Be kind. We don’t have to go out of our way. We can offer a smile during a difficult or embarrassing situation. We can hold the door for a mom struggling with a crying child. We can ask an agitated friend or co-worker if there is anything we can do to ease their pain or their burden. It doesn’t have to be some grand gesture, but rather just a small step; a starting point.
Become someone’s ‘buddy bench’, even if only for a moment. Be kind. Period.
I’ve been exploring affirmations. I’ve always thought it seemed so silly to tell myself how great I am or how much I love myself, but once I stopped to think about how often I speak negatively to myself, I began to see how turning it around might turn ME around.
Think about how often you find yourself saying, “I’m so stupid/mean/lazy/unorganized/whatever negative thing comes to mind”. That is considered normal self-talk for women. It’s also considered normal to say it out loud, to other people.
On the other hand, how often do you praise yourself inwardly. “I’m really good at my job/my marriage/parenting/spelling/cooking, etc.” And God forbid we EVER actually say these things out loud to others. “Well, isn’t she full of herself…who does she think she is, bragging like that.”
Funny how that works. We are supposed to be developing a kinder, gentler, more PC nation and yet we (sometimes falsely) heap praise on others, while denigrating ourselves. Ladies, I’m talking to you. We’re supposed to be empowered by now.
It seems as if it’s required of women to constantly be too hard on ourselves. Our looks, our brains, our abilities, our hormones; all of them are never good enough. Culturally, we’re branded as crazy and moody and cat-fighty and incompetent and silly.
This time of year, I’m always so annoyed at the Valentine’s Day commercials for teddy bears and pajamas. The spots always feature a leering guy, happily purchasing something that would appeal to a 10 year-old girl (unless she was me at 10; I preferred a new baseball mitt) because he thinks it will ensure some hot sack time with her. The message being “women are so simple and child-like.”
Would any of us consider buying the men in our lives a Tonka truck and Spiderman pajamas for a gift to show our love? Men would feel disrespected and belittled by that.
There are a lot of crazy cultural messages flying around and unfortunately many of us gals embrace them, buy into them, foster them and add them to our self-talking points.
So, here we are. Back to self-talk. What do we tell ourselves about ourselves? And by extension, what do we as a gender, radiate out to our culture? Constantly reiterating what we’re supposedly not good at, becomes ingrained. Men believe it, our daughters believe it, our leaders believe it, marketers believe it and it circles back to us and we believe it.

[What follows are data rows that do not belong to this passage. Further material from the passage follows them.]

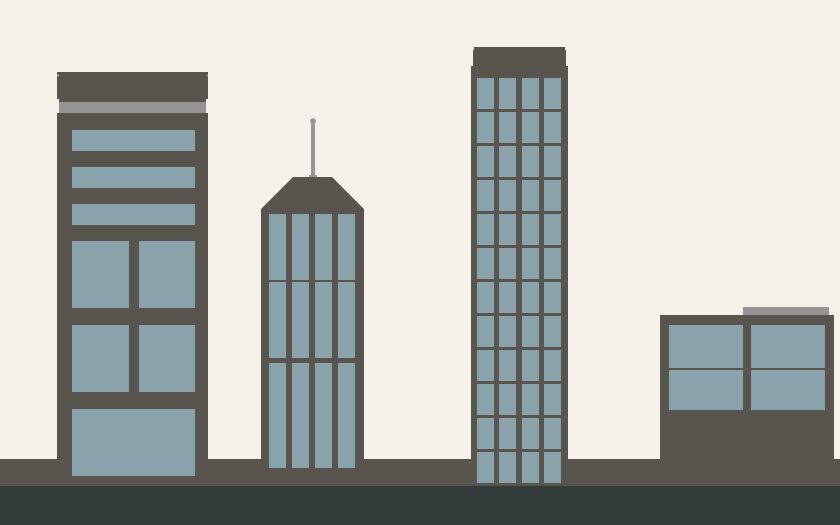
<!DOCTYPE html>
<html lang="en">
<head>
<meta charset="utf-8">
<title>City skyline</title>
<style>
:root {
  --sky: #f4f1ea;
  --wall: #58554f;
  --glass: #8aa3aa;
  --trim: #979593;
  --road: #333c39;
}
html, body { margin: 0; overflow: hidden; background: var(--sky); }
.skyline { display: block; width: 840px; height: 525px; }
.sky { fill: var(--sky); }
.wall { fill: var(--wall); }
.glass { fill: var(--glass); }
.trim { fill: var(--trim); }
.road { fill: var(--road); }
</style>
</head>
<body>
<svg class="skyline" viewBox="0 0 840 525" role="img" aria-label="Four flat office buildings along a street">
  <defs>
    <g id="tower-floor">
      <rect x="477" y="78" width="17" height="31"/>
      <rect x="499" y="78" width="17" height="31"/>
      <rect x="522" y="78" width="17" height="31"/>
      <rect x="544" y="78" width="17" height="31"/>
    </g>
    <g id="spire-column">
      <rect x="269" y="214" width="17" height="66"/>
      <rect x="269" y="282" width="17" height="76"/>
      <rect x="269" y="363" width="17" height="105"/>
    </g>
  </defs>

  <rect class="sky" width="840" height="525"/>
  <rect class="wall" y="459" width="840" height="27"/>
  <rect class="road" y="486" width="840" height="39"/>

  <g id="office-block">
    <path class="wall" d="M57 72H208V75H207V76H208V99H206V102H59V99H57V76H59V75H57Z"/>
    <rect class="trim" x="59" y="102" width="147" height="11"/>
    <rect class="wall" x="57" y="113" width="151" height="373"/>
    <g class="glass">
      <rect x="72" y="130" width="123" height="21"/>
      <rect x="72" y="167" width="123" height="21"/>
      <rect x="72" y="204" width="123" height="21"/>
      <rect x="72" y="241" width="57" height="67"/>
      <rect x="139" y="241" width="56" height="67"/>
      <rect x="72" y="325" width="57" height="67"/>
      <rect x="139" y="325" width="56" height="67"/>
      <rect x="72" y="409" width="123" height="67"/>
    </g>
  </g>

  <g id="spire-building">
    <g class="trim">
      <rect x="311" y="121" width="4" height="56"/>
      <circle cx="313" cy="121" r="2.8"/>
      <rect x="309" y="175" width="8" height="3"/>
    </g>
    <polygon class="wall" points="293,177 332,177 364,209 364,486 261,486 261,209"/>
    <g class="glass">
      <use href="#spire-column"/>
      <use href="#spire-column" x="23"/>
      <use href="#spire-column" x="46"/>
      <use href="#spire-column" x="69"/>
    </g>
  </g>

  <g id="tall-tower">
    <path class="wall" d="M474 47H565V50H566V66H568V486H471V66H473V50H474Z"/>
    <g class="glass">
      <use href="#tower-floor"/>
      <use href="#tower-floor" y="34"/>
      <use href="#tower-floor" y="68"/>
      <use href="#tower-floor" y="102"/>
      <use href="#tower-floor" y="136"/>
      <use href="#tower-floor" y="170"/>
      <use href="#tower-floor" y="204"/>
      <use href="#tower-floor" y="238"/>
      <use href="#tower-floor" y="272"/>
      <use href="#tower-floor" y="306"/>
      <use href="#tower-floor" y="340"/>
      <use href="#tower-floor" y="374"/>
    </g>
  </g>

  <g id="low-building">
    <rect class="trim" x="743" y="307" width="86" height="8"/>
    <rect class="wall" x="660" y="315" width="174" height="171"/>
    <g class="glass">
      <rect x="669" y="325" width="74" height="43"/>
      <rect x="751" y="325" width="74" height="43"/>
      <rect x="669" y="370" width="74" height="40"/>
      <rect x="751" y="370" width="74" height="40"/>
    </g>
  </g>
</svg>
</body>
</html>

We are smart, competent, grown-up, reliable, innovative, creative, loving, nurturing and equal. Let’s all start talking the self-talk and walking the walk.
Here’s one to get us started. “I love who I am. I am grounded in my own power. I am secure on all levels.” And I don’t want a giant teddy bear for Valentine’s Day.